* **YOUR GOAL**
Show every line of the data below that includes the word "tick".

----- SOURCE DATA -----

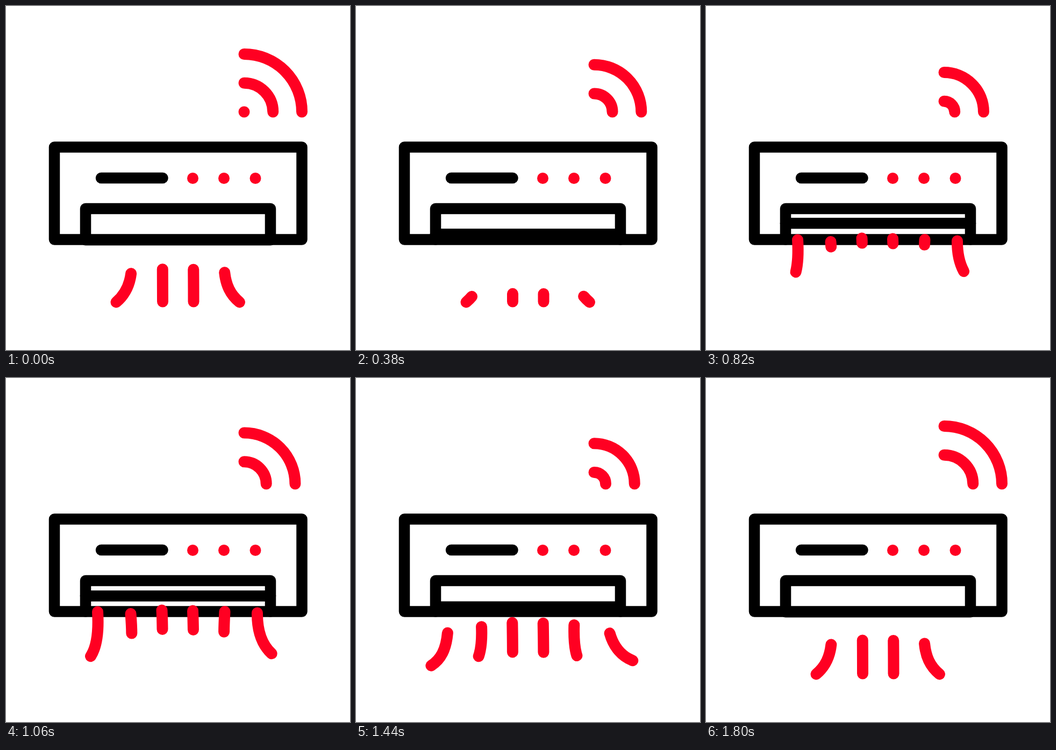
Recreate the animation shown at these times as an HTML page. Size 640 px wide and 640 px high, loop 1820 ms.

```html
<!DOCTYPE html>
<html lang="en">
<head>
<meta charset="utf-8">
<title>Air conditioner</title>
<style>
  html, body { margin: 0; height: 100%; overflow: hidden; background: #fff; }
  svg { display: block; width: 100vw; height: 100vh; }
  path { fill: none; stroke: #000; stroke-width: 20.5; stroke-linecap: round; stroke-linejoin: round; }
  .red path { stroke: #ff0022; stroke-width: 21; }
</style>
</head>
<body>
<svg viewBox="0 0 640 640">
  <path d="M90 262.5H550.5V434.5H90Z"/>
  <path d="M148 434.5V377H492V434.5"/>
  <path d="M177 320H291.5"/>
  <path id="slat" d="M148 0H492"/>
  <g class="red">
    <path d="M347.5 320.5h.01M405.5 320.5h.01M464 320.5h.01"/>
    <g id="rings"><path/><path/><path/></g>
    <g id="outer">
      <path pathLength="1" d="M170.5 435C174 495 163 524 133 539"/>
      <path pathLength="1" d="M467.5 437C467 490 491 520 522 528"/>
    </g>
    <g id="inner">
      <path pathLength="1" d="M232 438.5C236 490 236 525 205 551"/>
      <path pathLength="1" d="M290 432Q291.5 460 291.5 550"/>
      <path pathLength="1" d="M347.5 433Q349 470 349 550"/>
      <path pathLength="1" d="M407 434.5C404 490 403 525 434.5 551"/>
    </g>
  </g>
</svg>
<script>
const LOOP = 1820, END = 1800, STEP = 20;
const get = id => document.getElementById(id);
const slat = get('slat');
const rings = [...get('rings').children];
const outer = [...get('outer').children];
const inner = [...get('inner').children];

// Progress from 0 to 1 between two times
const span = (t, from, to) => Math.min(1, Math.max(0, (t - from) / (to - from)));
const show = (el, on) => el.style.display = on ? '' : 'none';

function easeInOut(u) {
  const half = v => (2 * v) ** 2.2 / 2;
  return u < .5 ? half(u) : 1 - half(1 - u);
}

// Keeps only the part of each path between two fractions of its length
function trim(paths, tail, tip) {
  for (const p of paths) {
    show(p, tip > tail);
    p.style.strokeDasharray = `${Math.max(0, tip - tail)} 3`;
    p.style.strokeDashoffset = -tail;
  }
}

function draw(t) {
  const lift = easeInOut(1 - Math.abs(t - 900) / 900);
  slat.setAttribute('transform', `translate(0 ${435.3 - 31.3 * lift})`);

  const wave = t >= END ? 1 : t % 600 / 600;
  rings.forEach((ring, i) => {
    const r = Math.max(.02, 53.75 * (wave + i));
    ring.setAttribute('d', `M443 ${197 - r}A${r} ${r} 0 0 1 ${443 + r} 197`);
    show(ring, i < 2 || t < STEP);
  });

  trim(outer, span(t, 1200, END) ** 1.2, 1 - (1 - span(t, 400, END)) ** 2);

  // Inner streams carry over the loop seam
  if (t < 600) trim(inner, .49 + .51 * span(t, 0, 500), 1);
  else trim(inner, .475 * span(t, 1180, END), span(t, 738, END));
}

const start = performance.now();
function frame() {
  const t = (performance.now() - start) % LOOP;
  draw(Math.floor(t / STEP) * STEP);
  requestAnimationFrame(frame);
}
frame();
</script>
</body>
</html>
```
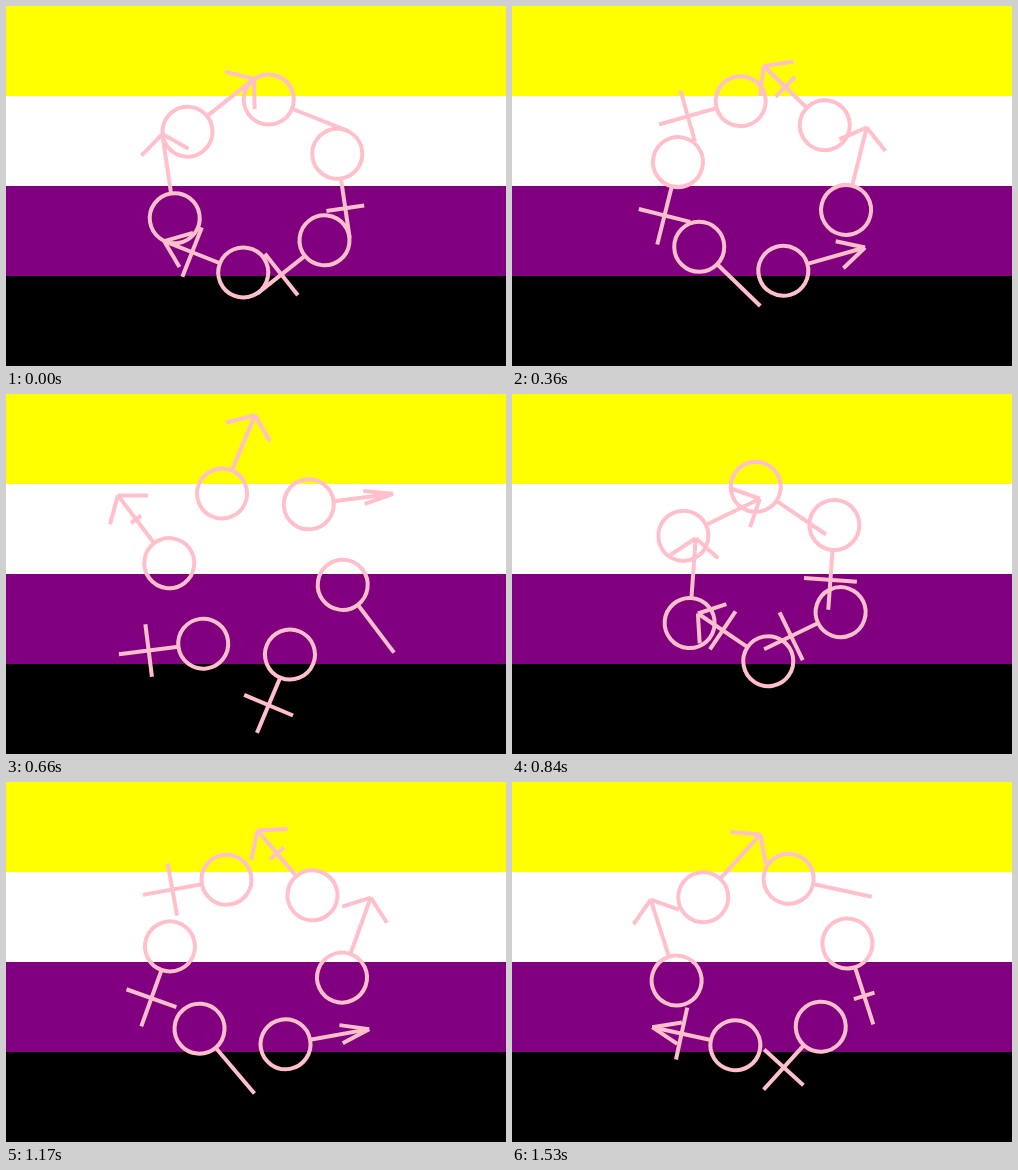
Animation of 500 by 360 pixels, one loop 1560 ms. Source, as an HTML page with a canvas:

```html
<!DOCTYPE html>
<html lang="en">
<head>
<meta charset="utf-8">
<title>Turning symbols</title>
<style>
  html, body { margin: 0; width: 100%; height: 100%; overflow: hidden; }
  canvas { display: block; }
</style>
</head>
<body>
<canvas id="stage" width="500" height="360"></canvas>
<script>
const ctx = document.getElementById('stage').getContext('2d');
const LOOP = 1560, STEP = 30;
const RING = 87.4, RADIUS = 25, TIP = 85, BAR_AT = 55, BAR_HALF = 26.5;
const ARM = 30, ARM_ANGLE = 52.5;
const START = 21.6, TURN = 0.12 * 180 / Math.PI;
const BANDS = ['#ffff00', '#ffffff', '#800080', '#000000'];

const rad = deg => deg * Math.PI / 180;
const clamp = v => Math.max(0, Math.min(1, v));

// Rises over 30 degrees from `from`, falls over the last 30 before `to`.
const ramp = (deg, from, to) => clamp(Math.min(deg - from, to - deg) / 30);

function line(x1, y1, x2, y2) {
  ctx.beginPath();
  ctx.moveTo(x1, y1);
  ctx.lineTo(x2, y2);
  ctx.stroke();
}

// The heading of a symbol decides which marks it carries.
function drawSymbol(place, heading) {
  const deg = (heading % 360 + 360) % 360;
  const bar = BAR_HALF * ramp(deg, 60, 240);
  const open = ramp(deg, 180, 360);

  ctx.save();
  ctx.translate(250 + RING * Math.cos(rad(place)), 180 + RING * Math.sin(rad(place)));
  ctx.rotate(rad(deg));
  ctx.beginPath();
  ctx.arc(0, 0, RADIUS, 0, 2 * Math.PI);
  ctx.stroke();
  line(RADIUS, 0, TIP, 0);
  if (bar > 0) line(BAR_AT, -bar, BAR_AT, bar);
  if (open > 0) {
    const a = rad(ARM_ANGLE * open);
    const x = TIP - ARM * Math.cos(a), y = ARM * Math.sin(a);
    line(TIP, 0, x, y);
    line(TIP, 0, x, -y);
  }
  ctx.restore();
}

function draw(time) {
  const angle = START + TURN * Math.floor(time % LOOP / STEP);
  BANDS.forEach((color, i) => {
    ctx.fillStyle = color;
    ctx.fillRect(0, i * 90, 500, 90);
  });
  ctx.strokeStyle = '#ffc0cb';
  ctx.lineWidth = 4;
  for (let i = 0; i < 6; i++) {
    drawSymbol(i * 60 - 60 - angle, i * 60 + angle);
  }
}

function tick() {
  draw(performance.now());
  requestAnimationFrame(tick);
}
tick();
</script>
</body>
</html>
```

-----

* **TASK RESPONSE**
function tick() {
  requestAnimationFrame(tick);
tick();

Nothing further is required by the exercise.